Support for Students with Mental and/or Physical Health Concerns
Students with social, emotional, behavioral, or medical difficulties sometimes struggle to fully participate in and engage with the college community. The College has numerous resources available to assist students with mental and/or physical health issues.
- The Personal Counseling Center provides students with individual counseling for a range of personal, developmental, and psychological issues, and also assists students in exploring problematic academic concerns such as memory, concentration, perfectionism, procrastination, and conflict resolution. Visit the Personal Counseling Center website to learn more or make an appointment.
- The Student Health Center provides comprehensive and confidential physical and mental health services.
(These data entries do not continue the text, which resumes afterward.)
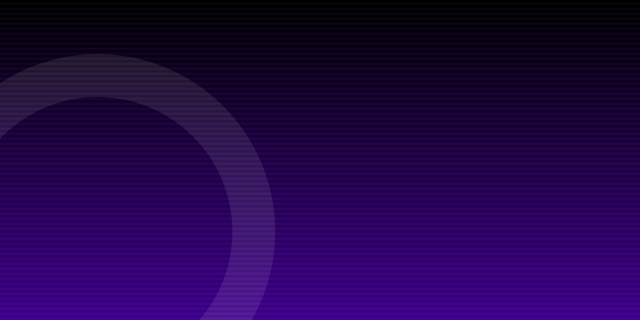
Give the GLSL for this background, as a Shadertoy shader.

```glsl
// Black-to-violet vertical gradient with a pale translucent ring and fine scanlines.

// Coverage of a ring around the origin, with edges softened by about one pixel.
float ringMask(vec2 p, float radius, float halfWidth, float pixel) {
    float dist = abs(length(p) - radius) - halfWidth;
    return 1.0 - smoothstep(-0.75 * pixel, 0.75 * pixel, dist);
}

void mainImage(out vec4 fragColor, in vec2 fragCoord) {
    // Height spans 0 to 1, origin at the lower left
    vec2 p = fragCoord / iResolution.y;
    float pixel = 1.0 / iResolution.y;

    // Vertical gradient
    vec3 violet = vec3(0.245, 0.0, 0.545);
    vec3 black = vec3(0.008, 0.005, 0.012);
    vec3 color = mix(violet, black, p.y);

    // Translucent ring, cut off by the left and lower edges
    float ring = ringMask(p - vec2(0.305, 0.276), 0.488, 0.067, pixel);
    color = mix(color, vec3(1.0), 0.095 * ring);

    // Scanlines: 64 soft bands of equal strength over the height
    color += 0.02 * sin(6.28319 * 64.0 * p.y);

    fragColor = vec4(clamp(color, 0.0, 1.0), 1.0);
}
```
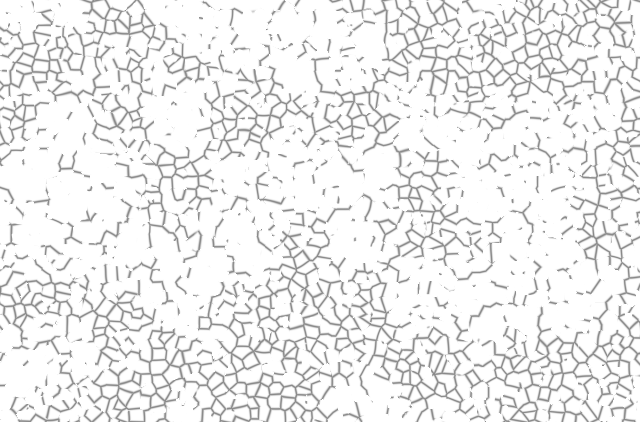
Reproduce this pattern procedurally as a Shadertoy shader.

```glsl
#define FINE_CELLS 36.0     // small grains per canvas height
#define COARSE_CELLS 8.0    // large grains per canvas height
#define JITTER 0.95         // irregularity of the grain centres
#define LINE_SIGMA 0.00185  // softness radius of a line
#define LINE_INK 0.46       // darkness at the line centre
#define WARP_SIZE 0.008     // bending of the lines
#define WARP_FREQ 24.0
#define PATCH_FREQ 7.0      // size of crowded and empty patches
#define PATCH_KEEP 0.7      // share of inner lines in crowded patches
#define BORDER_BONUS 0.55   // extra share for large grain borders
#define BREAK_FREQ 65.0     // length of broken line pieces
#define BREAK_AMOUNT 0.6

vec2 hash2(vec2 p) {
    vec3 q = fract(p.xyx * vec3(0.1031, 0.1030, 0.0973));
    q += dot(q, q.yzx + 33.33);
    return fract((q.xx + q.yz) * q.zy);
}

float valueNoise(vec2 p) {
    vec2 cell = floor(p), f = fract(p);
    f = f * f * (3.0 - 2.0 * f);
    float low = mix(hash2(cell).x, hash2(cell + vec2(1, 0)).x, f.x);
    float high = mix(hash2(cell + vec2(0, 1)).x, hash2(cell + 1.0).x, f.x);
    return mix(low, high, f.y);
}

vec2 grainCentre(vec2 cell) {
    return cell + 0.5 + JITTER * (hash2(cell + 17.0) - 0.5);
}

// Cell whose centre lies nearest to p
vec2 nearestCell(vec2 p) {
    vec2 base = floor(p), best = base;
    float bestDist = 1e9;
    for (int y = -1; y <= 1; y++)
    for (int x = -1; x <= 1; x++) {
        vec2 cell = base + vec2(x, y);
        vec2 offset = grainCentre(cell) - p;
        float dist = dot(offset, offset);
        if (dist < bestDist) {
            bestDist = dist;
            best = cell;
        }
    }
    return best;
}

// Large grain that holds a small grain
vec2 largeGrain(vec2 centre) {
    return nearestCell(centre * COARSE_CELLS / FINE_CELLS + 101.0);
}

float lineInk(vec2 p) {
    vec2 q = p * FINE_CELLS;
    vec2 home = nearestCell(q);
    vec2 homeCentre = grainCentre(home);
    vec2 homeGrain = largeGrain(homeCentre);
    float sigma = max(LINE_SIGMA, 0.6 / iResolution.y);

    // Crowding varies slowly, line breaks vary quickly
    float crowding = smoothstep(0.25, 0.75, valueNoise(p * PATCH_FREQ + 5.0));
    float keep = PATCH_KEEP * crowding;
    float breaks = BREAK_AMOUNT * (valueNoise(p * BREAK_FREQ + 40.0) - 0.5);

    float ink = 0.0;
    for (int y = -2; y <= 2; y++)
    for (int x = -2; x <= 2; x++) {
        if (x == 0 && y == 0) continue;
        vec2 other = home + vec2(x, y);
        vec2 otherCentre = grainCentre(other);

        // Distance to the edge shared by both grains
        vec2 middle = 0.5 * (homeCentre + otherCentre);
        float dist = dot(middle - q, normalize(otherCentre - homeCentre)) / FINE_CELLS;
        if (dist > 4.0 * sigma) continue;

        // Borders of large grains mostly stay, inner edges are sparse
        bool border = any(notEqual(homeGrain, largeGrain(otherCentre)));
        float limit = keep + (border ? BORDER_BONUS : 0.0);
        float rank = hash2(home + other + 300.0).x + breaks;
        float shown = 1.0 - smoothstep(limit - 0.03, limit + 0.03, rank);
        ink = max(ink, shown * exp(-0.5 * dist * dist / (sigma * sigma)));
    }
    return ink;
}

void mainImage(out vec4 fragColor, in vec2 fragCoord) {
    vec2 p = fragCoord / iResolution.y + 2.0;

    // Bend the straight edges
    vec2 bend = vec2(valueNoise(p * WARP_FREQ), valueNoise(p * WARP_FREQ + 71.0));
    p += WARP_SIZE * (bend - 0.5);

    fragColor = vec4(vec3(1.0 - LINE_INK * lineInk(p)), 1.0);
}
```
Visit the Student Health Center website to learn more or make an appointment.
- Faculty members, staff members, and students can share mental or physical health concerns about a student with the campus CARE team, an interdepartmental intervention and support team. Learn more below.
The CARE Team – Campus Assessment, Response & Evaluation
Early Intervention and Support for Students of Concern
The CARE Team is an interdepartmental intervention & support team for students with concerning behavior. The team is led by the Dean of Students Office, and is comprised of staff from Residence Life, Academic Affairs, Personal Counseling, Student Health Services, the Chaplain’s Office, Public Safety, and Community Standards.
Friends, faculty, and staff frequently observe signs of students/friends/roommates/teammates in distress. You can play an important role by identifying students in distress and helping them to receive the assistance they need. While it’s not always easy, each one of us, as a member of the Friar Family, has a responsibility to care for and speak up for each other in times of need.
Who Are Students of Concern?
Students of concern are students with social, emotional, behavioral or medical difficulties, or life stressors that are affecting their ability to fully participate in the academic community. In many cases of student distress, faculty and staff can provide adequate help through empathetic listening, facilitating open discussion of problems, instilling hope, conveying acceptance, giving reassurance, and offering basic, as opposed to expert, advice.
See Also: Student Privacy: FERPA